Task statement -
If a line of the material holds the string "viewBox", please copy it.

Data records -
________
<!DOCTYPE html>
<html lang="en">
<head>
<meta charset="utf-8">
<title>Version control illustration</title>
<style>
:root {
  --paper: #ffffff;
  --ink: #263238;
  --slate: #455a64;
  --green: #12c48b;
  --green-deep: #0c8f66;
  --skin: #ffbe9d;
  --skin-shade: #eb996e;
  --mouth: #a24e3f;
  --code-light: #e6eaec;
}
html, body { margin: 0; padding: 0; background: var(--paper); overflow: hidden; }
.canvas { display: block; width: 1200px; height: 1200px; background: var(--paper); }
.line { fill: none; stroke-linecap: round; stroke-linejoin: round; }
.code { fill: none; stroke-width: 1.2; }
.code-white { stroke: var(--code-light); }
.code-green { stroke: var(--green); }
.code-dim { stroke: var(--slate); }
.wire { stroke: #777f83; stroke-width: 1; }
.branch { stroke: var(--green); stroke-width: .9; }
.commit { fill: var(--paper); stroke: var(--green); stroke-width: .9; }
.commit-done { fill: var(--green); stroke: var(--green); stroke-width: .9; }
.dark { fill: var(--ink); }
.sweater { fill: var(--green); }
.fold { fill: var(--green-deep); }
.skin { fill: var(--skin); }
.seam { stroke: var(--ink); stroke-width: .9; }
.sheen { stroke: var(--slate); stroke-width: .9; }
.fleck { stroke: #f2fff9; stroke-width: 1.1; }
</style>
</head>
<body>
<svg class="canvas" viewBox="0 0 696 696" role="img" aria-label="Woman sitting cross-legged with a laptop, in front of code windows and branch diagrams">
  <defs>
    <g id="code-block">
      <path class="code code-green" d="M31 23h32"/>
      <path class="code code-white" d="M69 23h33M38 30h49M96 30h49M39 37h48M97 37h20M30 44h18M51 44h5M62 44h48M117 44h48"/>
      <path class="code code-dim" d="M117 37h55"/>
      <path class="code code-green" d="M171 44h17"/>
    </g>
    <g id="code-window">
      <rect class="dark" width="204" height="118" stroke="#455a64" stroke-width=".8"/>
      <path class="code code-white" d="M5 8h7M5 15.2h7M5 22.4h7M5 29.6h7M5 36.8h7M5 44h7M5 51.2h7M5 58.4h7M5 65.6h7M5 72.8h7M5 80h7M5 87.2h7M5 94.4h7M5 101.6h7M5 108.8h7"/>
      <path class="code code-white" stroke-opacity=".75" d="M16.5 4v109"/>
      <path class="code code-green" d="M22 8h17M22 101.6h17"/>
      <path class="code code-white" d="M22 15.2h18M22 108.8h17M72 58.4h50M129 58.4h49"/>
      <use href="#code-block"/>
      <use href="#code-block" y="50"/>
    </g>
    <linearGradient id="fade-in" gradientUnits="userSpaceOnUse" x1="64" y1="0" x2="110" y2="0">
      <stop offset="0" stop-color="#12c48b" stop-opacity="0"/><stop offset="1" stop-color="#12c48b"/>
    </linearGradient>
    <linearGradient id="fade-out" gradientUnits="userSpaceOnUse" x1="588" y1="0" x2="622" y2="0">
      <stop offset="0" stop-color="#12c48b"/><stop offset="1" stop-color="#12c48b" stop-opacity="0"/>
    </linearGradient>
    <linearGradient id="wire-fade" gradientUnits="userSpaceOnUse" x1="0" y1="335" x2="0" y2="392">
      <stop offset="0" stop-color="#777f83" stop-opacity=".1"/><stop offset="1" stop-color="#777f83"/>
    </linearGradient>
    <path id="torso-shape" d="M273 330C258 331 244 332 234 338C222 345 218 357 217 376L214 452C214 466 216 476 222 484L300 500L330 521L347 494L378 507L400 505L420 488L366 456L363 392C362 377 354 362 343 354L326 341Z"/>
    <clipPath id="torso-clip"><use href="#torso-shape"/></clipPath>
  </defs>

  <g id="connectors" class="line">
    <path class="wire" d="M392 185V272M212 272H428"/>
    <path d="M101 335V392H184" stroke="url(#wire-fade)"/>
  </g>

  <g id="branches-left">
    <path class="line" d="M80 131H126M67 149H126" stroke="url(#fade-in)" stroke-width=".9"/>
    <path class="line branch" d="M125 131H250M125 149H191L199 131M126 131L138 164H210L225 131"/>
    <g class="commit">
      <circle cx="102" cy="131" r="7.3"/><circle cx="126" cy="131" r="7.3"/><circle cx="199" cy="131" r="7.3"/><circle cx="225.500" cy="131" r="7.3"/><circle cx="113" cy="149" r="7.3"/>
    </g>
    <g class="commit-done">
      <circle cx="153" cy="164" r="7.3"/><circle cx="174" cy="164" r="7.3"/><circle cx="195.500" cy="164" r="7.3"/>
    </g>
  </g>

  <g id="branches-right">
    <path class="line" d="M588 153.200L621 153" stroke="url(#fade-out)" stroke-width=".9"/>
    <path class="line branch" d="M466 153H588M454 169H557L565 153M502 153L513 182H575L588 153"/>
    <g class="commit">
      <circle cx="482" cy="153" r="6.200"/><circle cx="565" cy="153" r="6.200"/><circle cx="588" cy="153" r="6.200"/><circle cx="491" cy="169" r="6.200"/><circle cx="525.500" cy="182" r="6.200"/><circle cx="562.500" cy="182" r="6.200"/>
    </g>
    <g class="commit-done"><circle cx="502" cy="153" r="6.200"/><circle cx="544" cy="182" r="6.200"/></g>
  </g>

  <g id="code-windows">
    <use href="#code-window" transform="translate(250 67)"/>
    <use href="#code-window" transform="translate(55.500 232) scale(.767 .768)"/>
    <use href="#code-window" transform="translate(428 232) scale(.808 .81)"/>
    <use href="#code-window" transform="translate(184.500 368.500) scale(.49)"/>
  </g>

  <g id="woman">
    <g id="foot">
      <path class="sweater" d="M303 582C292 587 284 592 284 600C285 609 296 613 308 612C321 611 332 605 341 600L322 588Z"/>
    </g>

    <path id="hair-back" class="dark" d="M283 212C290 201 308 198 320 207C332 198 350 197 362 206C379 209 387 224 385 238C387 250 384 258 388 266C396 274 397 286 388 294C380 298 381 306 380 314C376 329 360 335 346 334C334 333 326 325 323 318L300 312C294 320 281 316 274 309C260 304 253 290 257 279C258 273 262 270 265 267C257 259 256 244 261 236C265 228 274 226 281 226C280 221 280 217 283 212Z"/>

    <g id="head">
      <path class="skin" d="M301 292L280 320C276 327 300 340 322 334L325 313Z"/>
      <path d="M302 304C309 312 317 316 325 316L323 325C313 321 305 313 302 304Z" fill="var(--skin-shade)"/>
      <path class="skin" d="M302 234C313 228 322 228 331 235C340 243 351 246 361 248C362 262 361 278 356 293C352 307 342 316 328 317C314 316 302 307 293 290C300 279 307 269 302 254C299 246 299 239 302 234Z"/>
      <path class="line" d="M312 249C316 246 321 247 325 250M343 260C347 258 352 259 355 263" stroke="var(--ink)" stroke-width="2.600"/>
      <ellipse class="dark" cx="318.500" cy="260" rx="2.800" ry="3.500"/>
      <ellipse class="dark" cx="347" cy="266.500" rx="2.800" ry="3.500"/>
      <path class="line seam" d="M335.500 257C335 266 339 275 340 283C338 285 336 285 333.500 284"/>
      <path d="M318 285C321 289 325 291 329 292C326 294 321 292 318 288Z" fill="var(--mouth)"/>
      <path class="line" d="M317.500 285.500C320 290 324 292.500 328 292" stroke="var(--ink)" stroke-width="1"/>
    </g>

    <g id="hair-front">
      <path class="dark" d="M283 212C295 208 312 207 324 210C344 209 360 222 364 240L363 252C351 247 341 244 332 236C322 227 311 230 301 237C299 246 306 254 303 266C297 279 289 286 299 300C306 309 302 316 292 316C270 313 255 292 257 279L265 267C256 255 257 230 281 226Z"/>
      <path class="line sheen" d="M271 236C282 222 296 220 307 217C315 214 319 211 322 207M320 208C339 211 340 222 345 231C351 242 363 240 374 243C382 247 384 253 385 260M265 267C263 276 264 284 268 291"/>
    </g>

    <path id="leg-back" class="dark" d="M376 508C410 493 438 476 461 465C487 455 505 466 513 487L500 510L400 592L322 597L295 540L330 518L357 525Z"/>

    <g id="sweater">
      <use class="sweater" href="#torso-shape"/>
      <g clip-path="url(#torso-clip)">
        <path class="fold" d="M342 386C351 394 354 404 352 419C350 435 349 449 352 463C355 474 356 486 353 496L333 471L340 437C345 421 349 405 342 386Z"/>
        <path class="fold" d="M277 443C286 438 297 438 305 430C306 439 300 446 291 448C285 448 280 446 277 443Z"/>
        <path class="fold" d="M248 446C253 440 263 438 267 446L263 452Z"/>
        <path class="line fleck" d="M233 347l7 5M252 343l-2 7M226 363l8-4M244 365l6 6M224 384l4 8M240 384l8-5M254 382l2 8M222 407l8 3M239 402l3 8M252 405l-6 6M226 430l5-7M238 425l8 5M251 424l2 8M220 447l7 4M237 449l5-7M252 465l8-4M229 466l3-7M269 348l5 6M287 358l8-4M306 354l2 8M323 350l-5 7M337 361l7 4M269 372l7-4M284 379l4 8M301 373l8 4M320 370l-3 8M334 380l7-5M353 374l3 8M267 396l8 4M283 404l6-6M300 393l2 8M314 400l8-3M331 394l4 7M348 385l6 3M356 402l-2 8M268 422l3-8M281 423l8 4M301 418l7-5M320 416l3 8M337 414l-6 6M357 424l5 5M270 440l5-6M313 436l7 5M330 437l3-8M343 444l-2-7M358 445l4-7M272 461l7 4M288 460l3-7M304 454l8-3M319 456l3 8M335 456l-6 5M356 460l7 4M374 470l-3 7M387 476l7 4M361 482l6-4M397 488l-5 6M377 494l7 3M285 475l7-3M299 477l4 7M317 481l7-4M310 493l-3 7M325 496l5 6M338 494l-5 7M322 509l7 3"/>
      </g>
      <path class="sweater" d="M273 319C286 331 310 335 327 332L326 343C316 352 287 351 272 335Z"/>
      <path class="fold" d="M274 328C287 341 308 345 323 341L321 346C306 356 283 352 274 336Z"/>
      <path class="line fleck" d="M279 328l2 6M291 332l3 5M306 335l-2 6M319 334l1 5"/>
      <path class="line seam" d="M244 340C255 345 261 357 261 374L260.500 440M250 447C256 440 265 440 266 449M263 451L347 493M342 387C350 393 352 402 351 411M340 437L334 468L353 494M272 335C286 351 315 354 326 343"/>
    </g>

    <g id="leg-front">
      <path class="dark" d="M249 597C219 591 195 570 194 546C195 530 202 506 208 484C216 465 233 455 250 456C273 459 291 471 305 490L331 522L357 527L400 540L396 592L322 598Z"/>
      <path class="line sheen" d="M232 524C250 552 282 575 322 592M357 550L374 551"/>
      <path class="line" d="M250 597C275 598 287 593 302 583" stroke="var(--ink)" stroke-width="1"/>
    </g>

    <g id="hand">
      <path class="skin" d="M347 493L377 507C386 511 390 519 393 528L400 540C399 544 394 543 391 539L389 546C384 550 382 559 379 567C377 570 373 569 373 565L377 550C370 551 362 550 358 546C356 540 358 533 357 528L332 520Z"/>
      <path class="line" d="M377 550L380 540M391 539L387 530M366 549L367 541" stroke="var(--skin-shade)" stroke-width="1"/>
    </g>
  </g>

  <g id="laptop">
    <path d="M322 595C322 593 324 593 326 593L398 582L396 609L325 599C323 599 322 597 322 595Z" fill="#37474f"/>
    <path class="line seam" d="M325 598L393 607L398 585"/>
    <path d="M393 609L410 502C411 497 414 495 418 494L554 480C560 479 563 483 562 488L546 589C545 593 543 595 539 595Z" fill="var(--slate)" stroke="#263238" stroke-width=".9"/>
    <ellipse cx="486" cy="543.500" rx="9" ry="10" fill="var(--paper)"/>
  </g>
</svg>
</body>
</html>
________
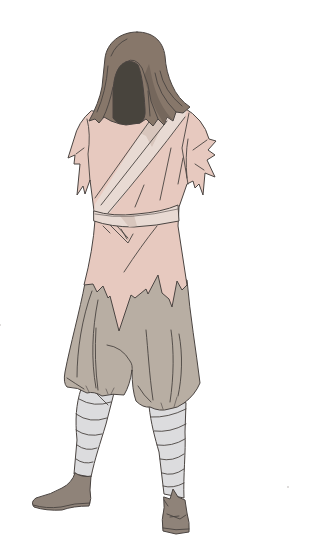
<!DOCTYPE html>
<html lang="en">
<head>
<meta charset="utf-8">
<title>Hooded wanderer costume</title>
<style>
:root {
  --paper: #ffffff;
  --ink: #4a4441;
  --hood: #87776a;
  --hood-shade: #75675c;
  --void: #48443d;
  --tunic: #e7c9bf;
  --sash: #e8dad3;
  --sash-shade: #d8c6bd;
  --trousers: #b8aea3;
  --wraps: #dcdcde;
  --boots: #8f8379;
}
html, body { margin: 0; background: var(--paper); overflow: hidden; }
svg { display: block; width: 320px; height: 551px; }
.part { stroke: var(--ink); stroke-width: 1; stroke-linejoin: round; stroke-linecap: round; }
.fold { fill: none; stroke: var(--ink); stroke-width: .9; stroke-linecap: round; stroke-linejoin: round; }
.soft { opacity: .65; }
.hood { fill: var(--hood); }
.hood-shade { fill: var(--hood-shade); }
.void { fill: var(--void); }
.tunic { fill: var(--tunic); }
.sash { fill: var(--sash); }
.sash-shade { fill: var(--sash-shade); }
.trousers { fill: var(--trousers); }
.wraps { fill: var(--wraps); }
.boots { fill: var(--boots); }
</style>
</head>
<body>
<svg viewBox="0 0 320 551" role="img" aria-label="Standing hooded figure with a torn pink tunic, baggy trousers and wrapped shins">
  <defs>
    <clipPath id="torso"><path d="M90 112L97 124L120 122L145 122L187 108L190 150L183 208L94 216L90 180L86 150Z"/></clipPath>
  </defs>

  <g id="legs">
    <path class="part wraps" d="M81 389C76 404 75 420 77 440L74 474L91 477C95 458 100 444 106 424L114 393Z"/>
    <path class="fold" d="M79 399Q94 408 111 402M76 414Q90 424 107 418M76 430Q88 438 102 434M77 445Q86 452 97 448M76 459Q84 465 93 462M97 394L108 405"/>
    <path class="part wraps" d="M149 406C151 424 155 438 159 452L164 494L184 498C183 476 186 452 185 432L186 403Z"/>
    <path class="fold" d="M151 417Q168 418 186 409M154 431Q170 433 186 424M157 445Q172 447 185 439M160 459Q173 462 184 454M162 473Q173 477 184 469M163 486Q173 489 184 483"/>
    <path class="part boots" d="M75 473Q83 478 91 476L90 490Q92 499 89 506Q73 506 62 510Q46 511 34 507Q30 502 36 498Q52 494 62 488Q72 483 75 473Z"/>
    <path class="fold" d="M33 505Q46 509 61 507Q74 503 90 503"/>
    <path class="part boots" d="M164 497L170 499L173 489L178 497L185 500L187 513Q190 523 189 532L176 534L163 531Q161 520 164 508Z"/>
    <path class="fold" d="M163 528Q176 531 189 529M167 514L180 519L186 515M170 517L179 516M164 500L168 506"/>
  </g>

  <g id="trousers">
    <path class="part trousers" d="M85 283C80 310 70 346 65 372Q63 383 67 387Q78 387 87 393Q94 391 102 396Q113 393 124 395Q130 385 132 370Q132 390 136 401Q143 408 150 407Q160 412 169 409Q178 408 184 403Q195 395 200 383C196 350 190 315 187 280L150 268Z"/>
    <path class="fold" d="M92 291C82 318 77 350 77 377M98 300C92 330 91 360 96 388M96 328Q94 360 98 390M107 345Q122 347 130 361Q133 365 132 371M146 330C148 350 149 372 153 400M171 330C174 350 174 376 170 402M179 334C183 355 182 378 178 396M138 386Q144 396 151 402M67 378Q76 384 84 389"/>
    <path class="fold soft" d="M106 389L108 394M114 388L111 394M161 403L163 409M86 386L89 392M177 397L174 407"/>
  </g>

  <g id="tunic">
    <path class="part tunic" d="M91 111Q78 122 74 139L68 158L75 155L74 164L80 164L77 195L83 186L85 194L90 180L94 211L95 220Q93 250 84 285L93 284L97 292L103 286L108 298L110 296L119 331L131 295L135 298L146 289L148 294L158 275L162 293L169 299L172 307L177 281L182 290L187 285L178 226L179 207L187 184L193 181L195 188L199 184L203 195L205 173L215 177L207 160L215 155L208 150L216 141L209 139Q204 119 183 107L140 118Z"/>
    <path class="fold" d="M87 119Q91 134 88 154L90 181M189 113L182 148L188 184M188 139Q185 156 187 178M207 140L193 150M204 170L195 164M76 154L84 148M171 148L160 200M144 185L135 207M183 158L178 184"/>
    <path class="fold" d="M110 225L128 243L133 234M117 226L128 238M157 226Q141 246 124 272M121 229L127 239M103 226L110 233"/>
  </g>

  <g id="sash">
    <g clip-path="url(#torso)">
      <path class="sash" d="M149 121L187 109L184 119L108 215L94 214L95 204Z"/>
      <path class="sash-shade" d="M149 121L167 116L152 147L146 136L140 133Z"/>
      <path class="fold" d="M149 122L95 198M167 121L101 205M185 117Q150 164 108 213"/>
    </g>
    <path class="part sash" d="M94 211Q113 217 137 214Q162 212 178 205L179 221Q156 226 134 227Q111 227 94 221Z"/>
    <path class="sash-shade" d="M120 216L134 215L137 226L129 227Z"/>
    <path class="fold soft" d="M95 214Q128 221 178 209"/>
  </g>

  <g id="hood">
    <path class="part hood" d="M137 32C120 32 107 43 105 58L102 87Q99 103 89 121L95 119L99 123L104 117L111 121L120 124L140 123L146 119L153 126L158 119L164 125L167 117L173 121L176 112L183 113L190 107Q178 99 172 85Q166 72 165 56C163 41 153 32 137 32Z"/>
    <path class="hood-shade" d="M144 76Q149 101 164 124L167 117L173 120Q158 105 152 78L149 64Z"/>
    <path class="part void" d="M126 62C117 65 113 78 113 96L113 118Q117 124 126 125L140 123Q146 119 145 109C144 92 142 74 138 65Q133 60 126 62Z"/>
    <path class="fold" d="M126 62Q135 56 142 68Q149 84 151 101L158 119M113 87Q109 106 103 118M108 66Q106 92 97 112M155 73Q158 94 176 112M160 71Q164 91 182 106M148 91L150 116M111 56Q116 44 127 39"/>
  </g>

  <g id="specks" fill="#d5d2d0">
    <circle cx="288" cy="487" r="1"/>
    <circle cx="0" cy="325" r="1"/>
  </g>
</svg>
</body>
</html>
________
Answer for the task -
<svg class="canvas" viewBox="0 0 696 696" role="img" aria-label="Woman sitting cross-legged with a laptop, in front of code windows and branch diagrams">
<svg viewBox="0 0 320 551" role="img" aria-label="Standing hooded figure with a torn pink tunic, baggy trousers and wrapped shins">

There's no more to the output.